PROBLEM DETAILS = Please give the data again exactly, with no line dropped.
+--
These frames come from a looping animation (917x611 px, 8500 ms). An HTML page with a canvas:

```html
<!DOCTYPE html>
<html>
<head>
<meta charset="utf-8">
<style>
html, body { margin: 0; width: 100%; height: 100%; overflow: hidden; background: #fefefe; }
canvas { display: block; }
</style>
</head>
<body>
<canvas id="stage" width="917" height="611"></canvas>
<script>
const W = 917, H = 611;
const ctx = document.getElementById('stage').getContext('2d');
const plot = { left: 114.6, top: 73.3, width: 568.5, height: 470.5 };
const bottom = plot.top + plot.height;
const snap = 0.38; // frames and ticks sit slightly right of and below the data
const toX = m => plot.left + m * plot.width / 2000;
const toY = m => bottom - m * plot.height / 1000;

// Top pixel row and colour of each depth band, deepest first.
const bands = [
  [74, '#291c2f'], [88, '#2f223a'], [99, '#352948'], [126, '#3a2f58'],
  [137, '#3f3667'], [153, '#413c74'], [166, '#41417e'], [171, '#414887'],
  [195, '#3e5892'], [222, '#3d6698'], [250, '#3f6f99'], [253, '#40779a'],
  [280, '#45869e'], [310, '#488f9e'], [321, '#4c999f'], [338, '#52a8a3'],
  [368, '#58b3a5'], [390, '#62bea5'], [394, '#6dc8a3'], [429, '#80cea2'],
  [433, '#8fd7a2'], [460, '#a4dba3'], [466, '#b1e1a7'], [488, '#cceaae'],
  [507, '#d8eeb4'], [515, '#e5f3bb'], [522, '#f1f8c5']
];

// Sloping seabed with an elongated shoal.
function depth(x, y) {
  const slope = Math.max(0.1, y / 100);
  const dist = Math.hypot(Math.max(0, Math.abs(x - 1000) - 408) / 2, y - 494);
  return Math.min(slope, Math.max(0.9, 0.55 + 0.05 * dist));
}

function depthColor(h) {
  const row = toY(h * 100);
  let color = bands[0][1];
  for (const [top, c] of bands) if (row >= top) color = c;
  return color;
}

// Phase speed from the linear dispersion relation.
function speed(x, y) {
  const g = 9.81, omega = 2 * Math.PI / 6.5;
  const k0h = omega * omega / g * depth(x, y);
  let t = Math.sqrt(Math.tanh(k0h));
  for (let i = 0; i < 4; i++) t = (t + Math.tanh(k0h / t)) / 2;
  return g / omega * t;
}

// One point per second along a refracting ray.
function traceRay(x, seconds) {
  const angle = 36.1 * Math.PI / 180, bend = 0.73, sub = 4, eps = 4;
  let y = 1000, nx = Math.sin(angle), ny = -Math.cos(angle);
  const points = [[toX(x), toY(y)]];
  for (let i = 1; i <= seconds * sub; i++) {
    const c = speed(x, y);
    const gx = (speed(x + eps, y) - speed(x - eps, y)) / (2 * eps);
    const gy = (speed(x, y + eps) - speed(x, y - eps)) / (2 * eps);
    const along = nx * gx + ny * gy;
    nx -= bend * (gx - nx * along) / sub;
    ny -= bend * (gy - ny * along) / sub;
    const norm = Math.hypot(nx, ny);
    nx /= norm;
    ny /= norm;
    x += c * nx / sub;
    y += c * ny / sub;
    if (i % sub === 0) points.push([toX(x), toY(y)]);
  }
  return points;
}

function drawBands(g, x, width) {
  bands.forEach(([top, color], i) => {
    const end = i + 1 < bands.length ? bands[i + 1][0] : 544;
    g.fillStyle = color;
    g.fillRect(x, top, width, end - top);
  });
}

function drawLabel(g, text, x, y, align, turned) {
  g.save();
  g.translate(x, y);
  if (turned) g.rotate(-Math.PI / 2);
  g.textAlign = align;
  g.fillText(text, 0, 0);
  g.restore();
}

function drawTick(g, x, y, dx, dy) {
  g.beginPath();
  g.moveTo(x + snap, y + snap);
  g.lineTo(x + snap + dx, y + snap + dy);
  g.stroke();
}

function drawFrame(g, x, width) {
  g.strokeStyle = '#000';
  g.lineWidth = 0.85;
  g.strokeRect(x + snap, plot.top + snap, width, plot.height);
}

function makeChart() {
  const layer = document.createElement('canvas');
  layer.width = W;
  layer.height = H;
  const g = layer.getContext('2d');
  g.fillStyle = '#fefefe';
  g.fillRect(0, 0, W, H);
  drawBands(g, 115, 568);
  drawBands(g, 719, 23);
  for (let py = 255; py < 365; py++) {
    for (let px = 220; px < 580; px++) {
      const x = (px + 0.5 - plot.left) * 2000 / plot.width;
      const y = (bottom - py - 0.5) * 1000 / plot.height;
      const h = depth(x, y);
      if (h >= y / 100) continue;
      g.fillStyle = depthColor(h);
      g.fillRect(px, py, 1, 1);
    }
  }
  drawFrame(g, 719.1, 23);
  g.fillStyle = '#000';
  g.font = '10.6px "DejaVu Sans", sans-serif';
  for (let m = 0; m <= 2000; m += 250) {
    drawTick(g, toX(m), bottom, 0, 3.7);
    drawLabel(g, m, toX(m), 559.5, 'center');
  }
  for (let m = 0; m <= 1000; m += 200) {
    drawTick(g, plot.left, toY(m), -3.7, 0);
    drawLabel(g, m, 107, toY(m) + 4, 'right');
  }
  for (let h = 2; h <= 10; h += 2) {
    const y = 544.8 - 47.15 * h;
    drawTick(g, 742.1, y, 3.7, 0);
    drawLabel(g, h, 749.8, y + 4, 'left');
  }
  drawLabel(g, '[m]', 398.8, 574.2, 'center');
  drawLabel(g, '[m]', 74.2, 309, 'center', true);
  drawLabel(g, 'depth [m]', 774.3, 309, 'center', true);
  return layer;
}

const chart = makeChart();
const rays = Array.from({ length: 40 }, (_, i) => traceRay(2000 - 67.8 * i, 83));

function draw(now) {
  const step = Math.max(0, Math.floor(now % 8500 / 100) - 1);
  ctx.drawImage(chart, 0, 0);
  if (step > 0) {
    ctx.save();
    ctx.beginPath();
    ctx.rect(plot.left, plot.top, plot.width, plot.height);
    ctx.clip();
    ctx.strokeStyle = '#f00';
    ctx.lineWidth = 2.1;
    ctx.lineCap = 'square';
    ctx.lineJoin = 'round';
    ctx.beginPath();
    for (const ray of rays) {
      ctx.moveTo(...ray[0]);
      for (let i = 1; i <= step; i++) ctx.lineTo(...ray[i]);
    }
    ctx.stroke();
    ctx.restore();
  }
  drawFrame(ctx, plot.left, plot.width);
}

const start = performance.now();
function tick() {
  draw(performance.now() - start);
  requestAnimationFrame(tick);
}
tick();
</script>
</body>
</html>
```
+--
ANSWER =
These frames come from a looping animation (917x611 px, 8500 ms). An HTML page with a canvas:

```html
<!DOCTYPE html>
<html>
<head>
<meta charset="utf-8">
<style>
html, body { margin: 0; width: 100%; height: 100%; overflow: hidden; background: #fefefe; }
canvas { display: block; }
</style>
</head>
<body>
<canvas id="stage" width="917" height="611"></canvas>
<script>
const W = 917, H = 611;
const ctx = document.getElementById('stage').getContext('2d');
const plot = { left: 114.6, top: 73.3, width: 568.5, height: 470.5 };
const bottom = plot.top + plot.height;
const snap = 0.38; // frames and ticks sit slightly right of and below the data
const toX = m => plot.left + m * plot.width / 2000;
const toY = m => bottom - m * plot.height / 1000;

// Top pixel row and colour of each depth band, deepest first.
const bands = [
  [74, '#291c2f'], [88, '#2f223a'], [99, '#352948'], [126, '#3a2f58'],
  [137, '#3f3667'], [153, '#413c74'], [166, '#41417e'], [171, '#414887'],
  [195, '#3e5892'], [222, '#3d6698'], [250, '#3f6f99'], [253, '#40779a'],
  [280, '#45869e'], [310, '#488f9e'], [321, '#4c999f'], [338, '#52a8a3'],
  [368, '#58b3a5'], [390, '#62bea5'], [394, '#6dc8a3'], [429, '#80cea2'],
  [433, '#8fd7a2'], [460, '#a4dba3'], [466, '#b1e1a7'], [488, '#cceaae'],
  [507, '#d8eeb4'], [515, '#e5f3bb'], [522, '#f1f8c5']
];

// Sloping seabed with an elongated shoal.
function depth(x, y) {
  const slope = Math.max(0.1, y / 100);
  const dist = Math.hypot(Math.max(0, Math.abs(x - 1000) - 408) / 2, y - 494);
  return Math.min(slope, Math.max(0.9, 0.55 + 0.05 * dist));
}

function depthColor(h) {
  const row = toY(h * 100);
  let color = bands[0][1];
  for (const [top, c] of bands) if (row >= top) color = c;
  return color;
}

// Phase speed from the linear dispersion relation.
function speed(x, y) {
  const g = 9.81, omega = 2 * Math.PI / 6.5;
  const k0h = omega * omega / g * depth(x, y);
  let t = Math.sqrt(Math.tanh(k0h));
  for (let i = 0; i < 4; i++) t = (t + Math.tanh(k0h / t)) / 2;
  return g / omega * t;
}

// One point per second along a refracting ray.
function traceRay(x, seconds) {
  const angle = 36.1 * Math.PI / 180, bend = 0.73, sub = 4, eps = 4;
  let y = 1000, nx = Math.sin(angle), ny = -Math.cos(angle);
  const points = [[toX(x), toY(y)]];
  for (let i = 1; i <= seconds * sub; i++) {
    const c = speed(x, y);
    const gx = (speed(x + eps, y) - speed(x - eps, y)) / (2 * eps);
    const gy = (speed(x, y + eps) - speed(x, y - eps)) / (2 * eps);
    const along = nx * gx + ny * gy;
    nx -= bend * (gx - nx * along) / sub;
    ny -= bend * (gy - ny * along) / sub;
    const norm = Math.hypot(nx, ny);
    nx /= norm;
    ny /= norm;
    x += c * nx / sub;
    y += c * ny / sub;
    if (i % sub === 0) points.push([toX(x), toY(y)]);
  }
  return points;
}

function drawBands(g, x, width) {
  bands.forEach(([top, color], i) => {
    const end = i + 1 < bands.length ? bands[i + 1][0] : 544;
    g.fillStyle = color;
    g.fillRect(x, top, width, end - top);
  });
}

function drawLabel(g, text, x, y, align, turned) {
  g.save();
  g.translate(x, y);
  if (turned) g.rotate(-Math.PI / 2);
  g.textAlign = align;
  g.fillText(text, 0, 0);
  g.restore();
}

function drawTick(g, x, y, dx, dy) {
  g.beginPath();
  g.moveTo(x + snap, y + snap);
  g.lineTo(x + snap + dx, y + snap + dy);
  g.stroke();
}

function drawFrame(g, x, width) {
  g.strokeStyle = '#000';
  g.lineWidth = 0.85;
  g.strokeRect(x + snap, plot.top + snap, width, plot.height);
}

function makeChart() {
  const layer = document.createElement('canvas');
  layer.width = W;
  layer.height = H;
  const g = layer.getContext('2d');
  g.fillStyle = '#fefefe';
  g.fillRect(0, 0, W, H);
  drawBands(g, 115, 568);
  drawBands(g, 719, 23);
  for (let py = 255; py < 365; py++) {
    for (let px = 220; px < 580; px++) {
      const x = (px + 0.5 - plot.left) * 2000 / plot.width;
      const y = (bottom - py - 0.5) * 1000 / plot.height;
      const h = depth(x, y);
      if (h >= y / 100) continue;
      g.fillStyle = depthColor(h);
      g.fillRect(px, py, 1, 1);
    }
  }
  drawFrame(g, 719.1, 23);
  g.fillStyle = '#000';
  g.font = '10.6px "DejaVu Sans", sans-serif';
  for (let m = 0; m <= 2000; m += 250) {
    drawTick(g, toX(m), bottom, 0, 3.7);
    drawLabel(g, m, toX(m), 559.5, 'center');
  }
  for (let m = 0; m <= 1000; m += 200) {
    drawTick(g, plot.left, toY(m), -3.7, 0);
    drawLabel(g, m, 107, toY(m) + 4, 'right');
  }
  for (let h = 2; h <= 10; h += 2) {
    const y = 544.8 - 47.15 * h;
    drawTick(g, 742.1, y, 3.7, 0);
    drawLabel(g, h, 749.8, y + 4, 'left');
  }
  drawLabel(g, '[m]', 398.8, 574.2, 'center');
  drawLabel(g, '[m]', 74.2, 309, 'center', true);
  drawLabel(g, 'depth [m]', 774.3, 309, 'center', true);
  return layer;
}

const chart = makeChart();
const rays = Array.from({ length: 40 }, (_, i) => traceRay(2000 - 67.8 * i, 83));

function draw(now) {
  const step = Math.max(0, Math.floor(now % 8500 / 100) - 1);
  ctx.drawImage(chart, 0, 0);
  if (step > 0) {
    ctx.save();
    ctx.beginPath();
    ctx.rect(plot.left, plot.top, plot.width, plot.height);
    ctx.clip();
    ctx.strokeStyle = '#f00';
    ctx.lineWidth = 2.1;
    ctx.lineCap = 'square';
    ctx.lineJoin = 'round';
    ctx.beginPath();
    for (const ray of rays) {
      ctx.moveTo(...ray[0]);
      for (let i = 1; i <= step; i++) ctx.lineTo(...ray[i]);
    }
    ctx.stroke();
    ctx.restore();
  }
  drawFrame(ctx, plot.left, plot.width);
}

const start = performance.now();
function tick() {
  draw(performance.now() - start);
  requestAnimationFrame(tick);
}
tick();
</script>
</body>
</html>
```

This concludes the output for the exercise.